Copy the data that follows, exactly and completely.

- **Provided records**
# # # # #
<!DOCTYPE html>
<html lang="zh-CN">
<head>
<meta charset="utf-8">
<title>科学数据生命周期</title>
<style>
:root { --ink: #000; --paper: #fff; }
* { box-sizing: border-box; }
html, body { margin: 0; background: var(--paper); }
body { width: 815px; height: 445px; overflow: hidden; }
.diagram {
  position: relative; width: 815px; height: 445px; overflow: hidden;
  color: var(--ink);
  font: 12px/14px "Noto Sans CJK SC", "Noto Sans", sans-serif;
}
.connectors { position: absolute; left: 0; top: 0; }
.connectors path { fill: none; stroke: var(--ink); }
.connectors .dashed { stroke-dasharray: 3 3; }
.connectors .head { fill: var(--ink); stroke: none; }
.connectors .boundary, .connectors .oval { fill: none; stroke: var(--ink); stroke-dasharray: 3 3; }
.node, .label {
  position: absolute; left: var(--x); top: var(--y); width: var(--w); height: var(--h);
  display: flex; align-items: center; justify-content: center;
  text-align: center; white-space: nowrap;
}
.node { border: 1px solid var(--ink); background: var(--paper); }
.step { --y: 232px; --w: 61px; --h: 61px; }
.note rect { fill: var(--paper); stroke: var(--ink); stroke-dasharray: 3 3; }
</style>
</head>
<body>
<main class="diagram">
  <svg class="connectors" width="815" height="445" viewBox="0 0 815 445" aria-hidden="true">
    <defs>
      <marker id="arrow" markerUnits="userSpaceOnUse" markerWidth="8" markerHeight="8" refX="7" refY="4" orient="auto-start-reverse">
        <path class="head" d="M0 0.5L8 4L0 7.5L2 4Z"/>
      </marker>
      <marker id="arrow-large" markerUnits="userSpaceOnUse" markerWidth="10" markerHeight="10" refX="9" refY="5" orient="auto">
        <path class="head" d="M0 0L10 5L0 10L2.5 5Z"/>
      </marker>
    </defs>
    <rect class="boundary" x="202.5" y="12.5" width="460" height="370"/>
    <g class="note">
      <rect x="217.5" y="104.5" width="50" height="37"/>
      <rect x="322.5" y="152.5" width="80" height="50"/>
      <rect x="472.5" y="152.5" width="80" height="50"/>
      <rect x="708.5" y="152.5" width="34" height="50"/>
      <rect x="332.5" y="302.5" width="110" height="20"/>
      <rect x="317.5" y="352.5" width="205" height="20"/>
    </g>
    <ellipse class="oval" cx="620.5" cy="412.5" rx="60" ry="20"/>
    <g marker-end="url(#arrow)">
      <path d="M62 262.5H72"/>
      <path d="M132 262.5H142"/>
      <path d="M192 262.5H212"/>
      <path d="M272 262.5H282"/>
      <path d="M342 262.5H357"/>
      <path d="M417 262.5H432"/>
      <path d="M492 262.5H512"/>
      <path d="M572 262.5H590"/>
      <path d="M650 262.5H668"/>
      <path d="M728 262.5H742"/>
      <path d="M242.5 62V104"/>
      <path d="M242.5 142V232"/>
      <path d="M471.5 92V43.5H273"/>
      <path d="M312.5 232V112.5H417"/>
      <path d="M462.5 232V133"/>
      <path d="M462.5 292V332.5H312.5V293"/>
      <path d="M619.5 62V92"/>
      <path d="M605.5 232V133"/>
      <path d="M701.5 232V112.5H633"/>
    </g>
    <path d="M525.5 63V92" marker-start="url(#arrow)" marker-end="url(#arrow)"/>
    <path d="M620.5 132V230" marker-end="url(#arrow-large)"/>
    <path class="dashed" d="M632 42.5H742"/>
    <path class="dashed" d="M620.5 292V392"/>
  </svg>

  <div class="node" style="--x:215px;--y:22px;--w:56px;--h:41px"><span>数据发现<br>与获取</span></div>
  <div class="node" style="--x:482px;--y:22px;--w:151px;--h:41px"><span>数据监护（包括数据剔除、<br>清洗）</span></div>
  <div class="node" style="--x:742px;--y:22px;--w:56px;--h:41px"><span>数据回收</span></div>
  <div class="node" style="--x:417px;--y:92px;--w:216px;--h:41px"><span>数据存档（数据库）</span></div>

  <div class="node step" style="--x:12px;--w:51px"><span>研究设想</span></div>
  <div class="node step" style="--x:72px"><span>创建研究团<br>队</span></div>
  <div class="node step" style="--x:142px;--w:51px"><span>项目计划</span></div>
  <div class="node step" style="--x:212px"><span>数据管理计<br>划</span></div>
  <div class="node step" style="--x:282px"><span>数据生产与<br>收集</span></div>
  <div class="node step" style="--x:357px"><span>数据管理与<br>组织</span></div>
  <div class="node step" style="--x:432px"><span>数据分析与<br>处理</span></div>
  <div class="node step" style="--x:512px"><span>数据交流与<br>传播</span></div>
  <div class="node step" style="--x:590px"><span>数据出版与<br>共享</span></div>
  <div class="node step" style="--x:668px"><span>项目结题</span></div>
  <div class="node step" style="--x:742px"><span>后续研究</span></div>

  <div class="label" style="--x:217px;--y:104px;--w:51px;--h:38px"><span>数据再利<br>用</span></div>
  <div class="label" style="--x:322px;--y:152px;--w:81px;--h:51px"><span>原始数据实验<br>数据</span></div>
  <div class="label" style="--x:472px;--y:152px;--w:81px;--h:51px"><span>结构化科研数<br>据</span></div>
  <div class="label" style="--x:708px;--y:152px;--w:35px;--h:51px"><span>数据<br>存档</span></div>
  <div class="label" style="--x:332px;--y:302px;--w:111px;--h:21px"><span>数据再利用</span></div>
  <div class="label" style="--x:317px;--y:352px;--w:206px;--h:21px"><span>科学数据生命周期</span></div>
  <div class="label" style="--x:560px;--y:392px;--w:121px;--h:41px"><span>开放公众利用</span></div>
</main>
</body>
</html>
# # # # #
- **Output below**
<!DOCTYPE html>
<html lang="zh-CN">
<head>
<meta charset="utf-8">
<title>科学数据生命周期</title>
<style>
:root { --ink: #000; --paper: #fff; }
* { box-sizing: border-box; }
html, body { margin: 0; background: var(--paper); }
body { width: 815px; height: 445px; overflow: hidden; }
.diagram {
  position: relative; width: 815px; height: 445px; overflow: hidden;
  color: var(--ink);
  font: 12px/14px "Noto Sans CJK SC", "Noto Sans", sans-serif;
}
.connectors { position: absolute; left: 0; top: 0; }
.connectors path { fill: none; stroke: var(--ink); }
.connectors .dashed { stroke-dasharray: 3 3; }
.connectors .head { fill: var(--ink); stroke: none; }
.connectors .boundary, .connectors .oval { fill: none; stroke: var(--ink); stroke-dasharray: 3 3; }
.node, .label {
  position: absolute; left: var(--x); top: var(--y); width: var(--w); height: var(--h);
  display: flex; align-items: center; justify-content: center;
  text-align: center; white-space: nowrap;
}
.node { border: 1px solid var(--ink); background: var(--paper); }
.step { --y: 232px; --w: 61px; --h: 61px; }
.note rect { fill: var(--paper); stroke: var(--ink); stroke-dasharray: 3 3; }
</style>
</head>
<body>
<main class="diagram">
  <svg class="connectors" width="815" height="445" viewBox="0 0 815 445" aria-hidden="true">
    <defs>
      <marker id="arrow" markerUnits="userSpaceOnUse" markerWidth="8" markerHeight="8" refX="7" refY="4" orient="auto-start-reverse">
        <path class="head" d="M0 0.5L8 4L0 7.5L2 4Z"/>
      </marker>
      <marker id="arrow-large" markerUnits="userSpaceOnUse" markerWidth="10" markerHeight="10" refX="9" refY="5" orient="auto">
        <path class="head" d="M0 0L10 5L0 10L2.5 5Z"/>
      </marker>
    </defs>
    <rect class="boundary" x="202.5" y="12.5" width="460" height="370"/>
    <g class="note">
      <rect x="217.5" y="104.5" width="50" height="37"/>
      <rect x="322.5" y="152.5" width="80" height="50"/>
      <rect x="472.5" y="152.5" width="80" height="50"/>
      <rect x="708.5" y="152.5" width="34" height="50"/>
      <rect x="332.5" y="302.5" width="110" height="20"/>
      <rect x="317.5" y="352.5" width="205" height="20"/>
    </g>
    <ellipse class="oval" cx="620.5" cy="412.5" rx="60" ry="20"/>
    <g marker-end="url(#arrow)">
      <path d="M62 262.5H72"/>
      <path d="M132 262.5H142"/>
      <path d="M192 262.5H212"/>
      <path d="M272 262.5H282"/>
      <path d="M342 262.5H357"/>
      <path d="M417 262.5H432"/>
      <path d="M492 262.5H512"/>
      <path d="M572 262.5H590"/>
      <path d="M650 262.5H668"/>
      <path d="M728 262.5H742"/>
      <path d="M242.5 62V104"/>
      <path d="M242.5 142V232"/>
      <path d="M471.5 92V43.5H273"/>
      <path d="M312.5 232V112.5H417"/>
      <path d="M462.5 232V133"/>
      <path d="M462.5 292V332.5H312.5V293"/>
      <path d="M619.5 62V92"/>
      <path d="M605.5 232V133"/>
      <path d="M701.5 232V112.5H633"/>
    </g>
    <path d="M525.5 63V92" marker-start="url(#arrow)" marker-end="url(#arrow)"/>
    <path d="M620.5 132V230" marker-end="url(#arrow-large)"/>
    <path class="dashed" d="M632 42.5H742"/>
    <path class="dashed" d="M620.5 292V392"/>
  </svg>

  <div class="node" style="--x:215px;--y:22px;--w:56px;--h:41px"><span>数据发现<br>与获取</span></div>
  <div class="node" style="--x:482px;--y:22px;--w:151px;--h:41px"><span>数据监护（包括数据剔除、<br>清洗）</span></div>
  <div class="node" style="--x:742px;--y:22px;--w:56px;--h:41px"><span>数据回收</span></div>
  <div class="node" style="--x:417px;--y:92px;--w:216px;--h:41px"><span>数据存档（数据库）</span></div>

  <div class="node step" style="--x:12px;--w:51px"><span>研究设想</span></div>
  <div class="node step" style="--x:72px"><span>创建研究团<br>队</span></div>
  <div class="node step" style="--x:142px;--w:51px"><span>项目计划</span></div>
  <div class="node step" style="--x:212px"><span>数据管理计<br>划</span></div>
  <div class="node step" style="--x:282px"><span>数据生产与<br>收集</span></div>
  <div class="node step" style="--x:357px"><span>数据管理与<br>组织</span></div>
  <div class="node step" style="--x:432px"><span>数据分析与<br>处理</span></div>
  <div class="node step" style="--x:512px"><span>数据交流与<br>传播</span></div>
  <div class="node step" style="--x:590px"><span>数据出版与<br>共享</span></div>
  <div class="node step" style="--x:668px"><span>项目结题</span></div>
  <div class="node step" style="--x:742px"><span>后续研究</span></div>

  <div class="label" style="--x:217px;--y:104px;--w:51px;--h:38px"><span>数据再利<br>用</span></div>
  <div class="label" style="--x:322px;--y:152px;--w:81px;--h:51px"><span>原始数据实验<br>数据</span></div>
  <div class="label" style="--x:472px;--y:152px;--w:81px;--h:51px"><span>结构化科研数<br>据</span></div>
  <div class="label" style="--x:708px;--y:152px;--w:35px;--h:51px"><span>数据<br>存档</span></div>
  <div class="label" style="--x:332px;--y:302px;--w:111px;--h:21px"><span>数据再利用</span></div>
  <div class="label" style="--x:317px;--y:352px;--w:206px;--h:21px"><span>科学数据生命周期</span></div>
  <div class="label" style="--x:560px;--y:392px;--w:121px;--h:41px"><span>开放公众利用</span></div>
</main>
</body>
</html>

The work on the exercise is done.